[Entries taken from a collection]
━━━━━━━━

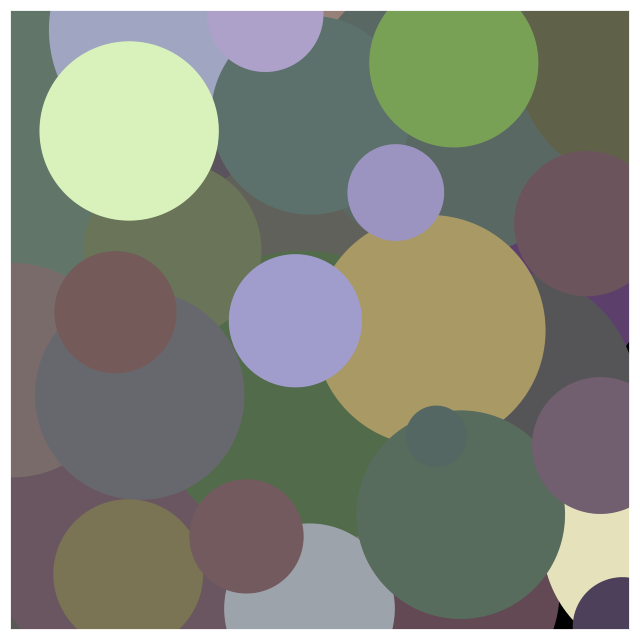
A three.js fragment shader for this background:

```glsl
varying vec2 vUv;

#define DISCS 36
#define MARGIN 0.017
#define RADIUS_MIN 0.06
#define RADIUS_MAX 0.24
#define RADIUS_CURVE 0.7
#define SCATTER 0.12
#define TINT_SPREAD 0.16
#define EDGE 0.001
#define SEED 3.7
#define EARTH vec3(0.40, 0.39, 0.36)

vec3 hash3(float n) {
  vec3 p = fract(vec3(n + SEED) * vec3(0.1031, 0.1030, 0.0973));
  p += dot(p, p.yzx + 33.33);
  return fract((p.xxy + p.yzz) * p.zyx);
}

// Weighted choice from the base colours, pick in 0..1
vec3 palette(float pick) {
  if (pick < 0.46) return EARTH;
  if (pick < 0.64) return vec3(0.63, 0.58, 0.73); // lavender
  if (pick < 0.70) return EARTH;
  if (pick < 0.76) return vec3(0.85, 0.90, 0.78); // pale
  if (pick < 0.86) return vec3(0.37, 0.28, 0.37); // plum
  if (pick < 0.94) return vec3(0.65, 0.57, 0.42); // tan
  if (pick < 0.96) return vec3(0.41, 0.66, 0.40); // green
  return EARTH;
}

// 1 inside the shape, 0 outside, for a signed distance
float coverage(float signedDistance) {
  return 1.0 - smoothstep(-EDGE, EDGE, signedDistance);
}

void main() {
  vec3 color = vec3(0.0);

  // Opaque discs, painted from the large ones at the back to the small in front
  for (int i = 0; i < DISCS; i++) {
    float depth = float(DISCS - 1 - i);
    vec3 shape = hash3(depth * 7.0 + 1.0);
    vec3 tint = hash3(depth * 11.0 + 5.0) - 0.5;

    // Even low-discrepancy spread, loosened by a random offset
    vec2 center = fract(depth * vec2(0.7549, 0.5698) + vec2(0.65, 0.37));
    center += (shape.xy - 0.5) * SCATTER;

    float growth = pow(depth / float(DISCS - 1), RADIUS_CURVE);
    float radius = mix(RADIUS_MIN, RADIUS_MAX, growth) * mix(0.75, 1.3, shape.z);

    vec3 discColor = clamp(palette(fract(depth * 0.61803)) + tint * TINT_SPREAD, 0.0, 1.0);
    color = mix(color, discColor, coverage(length(vUv - center) - radius));
  }

  // White frame around the panel
  vec2 fromCenter = abs(vUv - 0.5);
  float panel = max(fromCenter.x, fromCenter.y) - (0.5 - MARGIN);
  gl_FragColor = vec4(mix(vec3(1.0), color, coverage(panel)), 1.0);
}
```
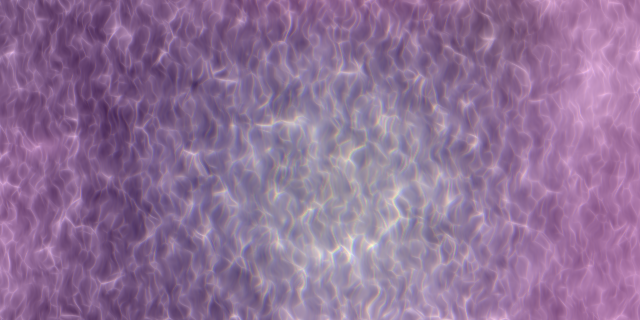
A WebGL 1 fragment shader for this texture:

```glsl
precision highp float;
uniform vec2 u_resolution;

vec2 hash2(vec2 c) {
  return fract(sin(vec2(dot(c, vec2(127.1, 311.7)), dot(c, vec2(269.5, 183.3)))) * 43758.5);
}

// Distances to the nearest and second nearest cell points
vec2 cells(vec2 p) {
  vec2 base = floor(p), local = fract(p), nearest = vec2(8.0);
  for (int j = -1; j <= 1; j++) {
    for (int i = -1; i <= 1; i++) {
      vec2 cell = vec2(float(i), float(j));
      float d = length(cell + hash2(base + cell) - local);
      nearest = d < nearest.x ? vec2(d, nearest.x) : vec2(nearest.x, min(nearest.y, d));
    }
  }
  return nearest;
}

vec2 warp(vec2 p) {
  vec2 bend = sin(p.yx * vec2(31.0, 23.0) + 2.0 * sin(p * vec2(17.0, 21.0)));
  vec2 ripple = sin(p.yx * vec2(83.0, 67.0) + 2.5 * sin(p * vec2(47.0, 39.0)));
  return p + 0.008 * bend + 0.003 * ripple;
}

float ridge(vec2 d, float sharpness) {
  return exp(-sharpness * (d.y - d.x));
}

// Short upright strands and side-lit rims around soft dark cells
float tissue(vec2 p) {
  vec2 q = warp(p);
  vec2 large = cells(q * vec2(20.0, 13.0));
  vec2 side = cells((q + vec2(0.012, 0.006)) * vec2(20.0, 13.0));
  vec2 small = cells(q * vec2(42.0, 20.0) + 7.0);
  vec2 fibre = cells(q * vec2(100.0, 30.0) + 3.0);
  float gaps = smoothstep(0.35, 0.85, cells(q * vec2(17.0, 10.0) + 11.0).x);
  float rim = side.x - large.x;
  return 0.75 * ridge(large, 6.0) * gaps
       + 0.3 * ridge(small, 5.0) * smoothstep(-0.2, 0.25, rim)
       + 0.45 * rim + 0.4 * (large.x - 0.45)
       + 0.2 * (small.x - 0.45) + 0.13 * (fibre.x - 0.45) - 0.15;
}

float glow(vec2 p, vec2 centre, vec2 radius) {
  vec2 d = (p - centre) / radius;
  return exp(-dot(d, d));
}

void main() {
  vec2 uv = gl_FragCoord.xy / u_resolution;
  vec2 p = uv * vec2(2.0, 1.0);

  // Broad colour fields
  vec3 color = mix(vec3(0.50, 0.36, 0.53), vec3(0.68, 0.46, 0.66), smoothstep(0.55, 0.92, uv.x));
  color += vec3(0.13, 0.09, 0.11) * glow(p, vec2(0.0, 0.33), vec2(0.22, 0.4));
  color -= vec3(0.05, 0.06, 0.05) * glow(p, vec2(0.32, 0.6), vec2(0.17, 0.5));
  color += vec3(0.11, 0.03, 0.05) * glow(p, vec2(1.05, 1.05), vec2(0.42, 0.16));
  color -= vec3(0.11, 0.06, 0.11) * glow(p, vec2(1.56, 0.92), vec2(0.17, 0.2));
  color += vec3(0.06, 0.08, 0.06) * glow(p, vec2(1.93, 0.85), vec2(0.2, 0.35));

  // Cool middle, palest below the centre
  float middle = min(1.0, 1.2 * glow(p, vec2(1.06, 0.4), vec2(0.55, 0.48)));
  color = mix(color, vec3(0.53, 0.48, 0.62), 0.92 * middle);
  color += vec3(0.14, 0.16, 0.07) * glow(p, vec2(1.1, 0.36), vec2(0.34, 0.38));
  color += vec3(0.11, 0.11, 0.11) * glow(p, vec2(1.28, 0.0), vec2(0.3, 0.2));

  // Strands split into coloured fringes near the middle
  vec2 fringe = vec2(0.007, -0.003) * (0.15 + middle);
  vec3 relief = vec3(tissue(p + fringe * 0.4), tissue(p), tissue(p - fringe));
  float softness = mix(0.34, 0.23, smoothstep(0.65, 0.95, uv.x));
  color += softness * relief * mix(vec3(1.0, 0.95, 0.95), vec3(1.1, 1.1, 0.75), middle);

  // Large and medium mottling
  vec2 q = warp(p);
  float mottle = cells(q * vec2(5.0, 4.0) + 21.0).x + cells(q * vec2(10.0, 8.0) + 5.0).x - 0.9;
  color += 0.09 * mottle;

  // A few bright patches on the flanks and one dark fleck
  color += vec3(0.12, 0.09, 0.10) * glow(p, vec2(0.14, 0.54), vec2(0.1, 0.04));
  color += vec3(0.09, 0.09, 0.08) * glow(p, vec2(1.83, 0.64), vec2(0.06, 0.07));
  color -= 0.14 * glow(p, vec2(0.605, 0.74), vec2(0.016));

  gl_FragColor = vec4(clamp(color, 0.0, 1.0), 1.0);
}
```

━━━━━━━━

Work request >> For each line above that contains the word "pick", give the line as it is written.

Your solution >>
// Weighted choice from the base colours, pick in 0..1
vec3 palette(float pick) {
  if (pick < 0.46) return EARTH;
  if (pick < 0.64) return vec3(0.63, 0.58, 0.73); // lavender
  if (pick < 0.70) return EARTH;
  if (pick < 0.76) return vec3(0.85, 0.90, 0.78); // pale
  if (pick < 0.86) return vec3(0.37, 0.28, 0.37); // plum
  if (pick < 0.94) return vec3(0.65, 0.57, 0.42); // tan
  if (pick < 0.96) return vec3(0.41, 0.66, 0.40); // green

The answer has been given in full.